Asheville’s Economic Recovery
Due to the massive debt left from the pre-Depression expansion, the mid-twentieth century saw little growth and development in the struggling town and county. Urban renewal projects were rare, and 1920s Asheville survived (largely) intact. The city that stands today boasts more Art Deco Architecture than any city other than Miami Beach. We have a beautiful, historic and vibrant downtown.
How History has Shaped Housing
Because of the massive development in the early 1900s and subsequent depression and slow growth years, housing in Asheville proper is heavy with homes from the early 1900s, with some in-fill from the mid-century (ranchers). These wonderful historic homes are – like Asheville – eclectic and range in size. They are primarily the bungalow and Arts & Crafts style of the early 20th century. They tend to have nicely sized rooms, lots of windows, and simple details. Further from downtown Asheville, you find more homes from the 1960s and 70s. Newer homes tend to be on the outskirts of town or out in “the county” as except for the few in-fill lots still remaining in town, the city is built out. The new construction of this century is reflective of our past and is predominantly done in “neo” bungalow style.
Asheville’s Historic District
Despite its growth, Asheville has preserved many of its older and “historic” homes. These are primarily in-town bungalows and old farmhouses. The mid-century ranch is also becoming popular, and we have an abundance of ranchers – a few of which are good examples of “mid-century modern.” The Montford Historic District is Asheville’s most cohesive historic neighborhood, boasting some late Victorian, Victorian transitional to Arts & Crafts, and many Arts & Crafts style homes. Other designated historic districts are Chestnut Hills and Albermarle Park.
Historic Homes for Sale in Asheville, NC

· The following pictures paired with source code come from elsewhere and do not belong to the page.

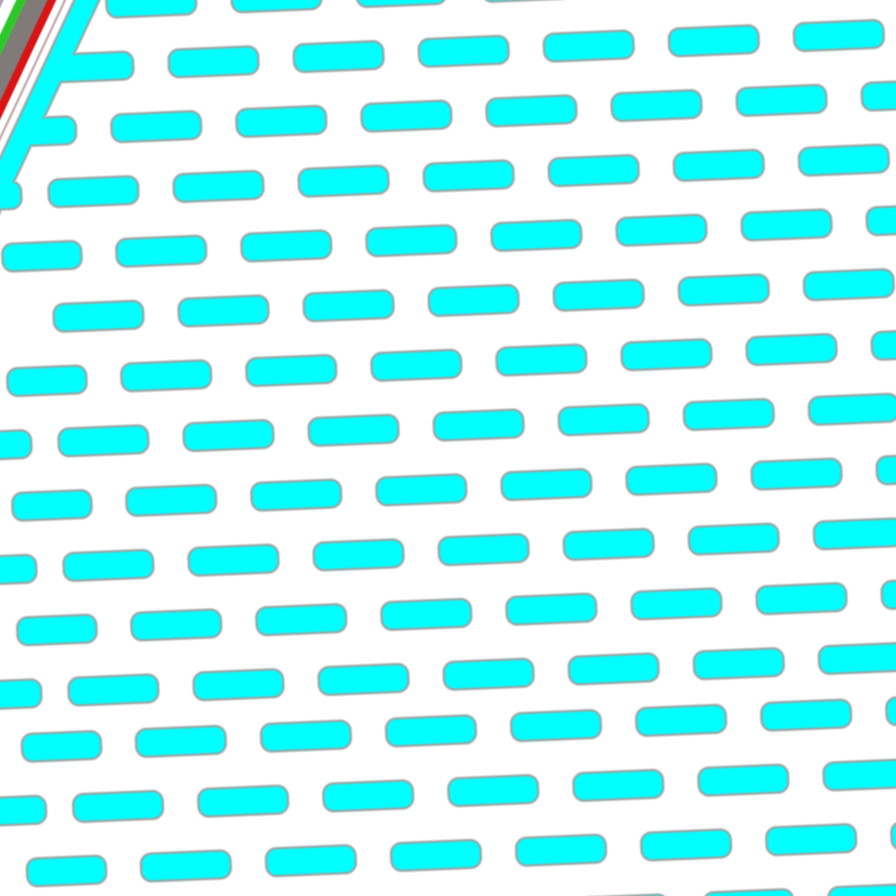
Reproduce this pattern procedurally as a Shadertoy shader.

```glsl
float roundedBox(vec2 p, vec2 halfSize, float radius) {
    vec2 q = abs(p) - halfSize + radius;
    return length(max(q, 0.0)) + min(max(q.x, q.y), 0.0) - radius;
}

// Staggered rows of slots; one unit is the pitch along a row
float slotField(vec2 p) {
    p -= vec2(1.706, 0.494);
    p = vec2(dot(p, vec2(0.9992, -0.0400)), dot(p, vec2(0.0420, 0.9991)));

    // The lowest rows sit slightly higher
    p.y += 0.065 * step(5.19, p.y);

    float row = floor(p.y / 0.498 + 0.5);
    float odd = mod(row, 2.0);
    float x = p.x + 0.478 * odd;
    float column = floor(x + 0.5);
    vec2 cell = vec2(x - column, p.y - row * 0.498);
    vec2 halfSize = vec2(0.359, 0.112);

    // Slots next to the left border are trimmed, shifted or left out
    if (odd > 0.5 && row > 2.0 && column == -1.0) {
        cell.x -= 0.046;
        halfSize.x -= 0.042;
    }
    if (odd < 0.5 && column == -2.0) {
        if (row == 4.0) return 1.0;
        cell.x -= 0.065;
    }
    return roundedBox(cell, halfSize, 0.084);
}

float stripe(float x, float left, float right, float soft) {
    return smoothstep(left - soft, left + soft, x)
         * (1.0 - smoothstep(right - soft, right + soft, x));
}

void mainImage(out vec4 fragColor, in vec2 fragCoord) {
    vec2 p = vec2(fragCoord.x, iResolution.y - fragCoord.y) / iResolution.y * 7.158;
    float soft = max(7.158 / iResolution.y, 0.012);

    // Slots merge with the slanted corner band
    float slant = p.x + 0.47 * p.y;
    float band = abs(slant - 0.694) * 0.905 - 0.092;
    float d = min(max(slotField(p), (0.60 - slant) * 0.905), band);

    // Soft grey rim around the cyan fill
    vec3 color = mix(vec3(1.0), vec3(0.60, 0.64, 0.64), 1.0 - smoothstep(-0.006, 0.010 + soft, d));
    color = mix(color, vec3(0.0, 1.0, 1.0), 1.0 - smoothstep(-0.012 - soft, 0.004, d));

    // Corner stripes
    color = mix(color, vec3(0.50, 0.48, 0.47), stripe(slant, 0.20, 0.40, soft));
    color = mix(color, vec3(0.18, 0.78, 0.16), stripe(slant, 0.13, 0.21, soft));
    color = mix(color, vec3(0.85, 0.08, 0.08), stripe(slant, 0.38, 0.45, soft));
    color = mix(color, vec3(0.75, 0.66, 0.66), stripe(slant, 0.51, 0.53, soft));
    color = mix(color, vec3(0.70, 0.62, 0.72), stripe(slant, -0.10, 0.03, soft));

    fragColor = vec4(color, 1.0);
}
```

If you are an old house lover, there are some great options for you in Asheville. Keep in mind, styles and inventory may be limited. Truly special examples are rare, so if you find a historic home for sale that you really love, act quickly. Feel free to contact Margaret Vestal for help along the way.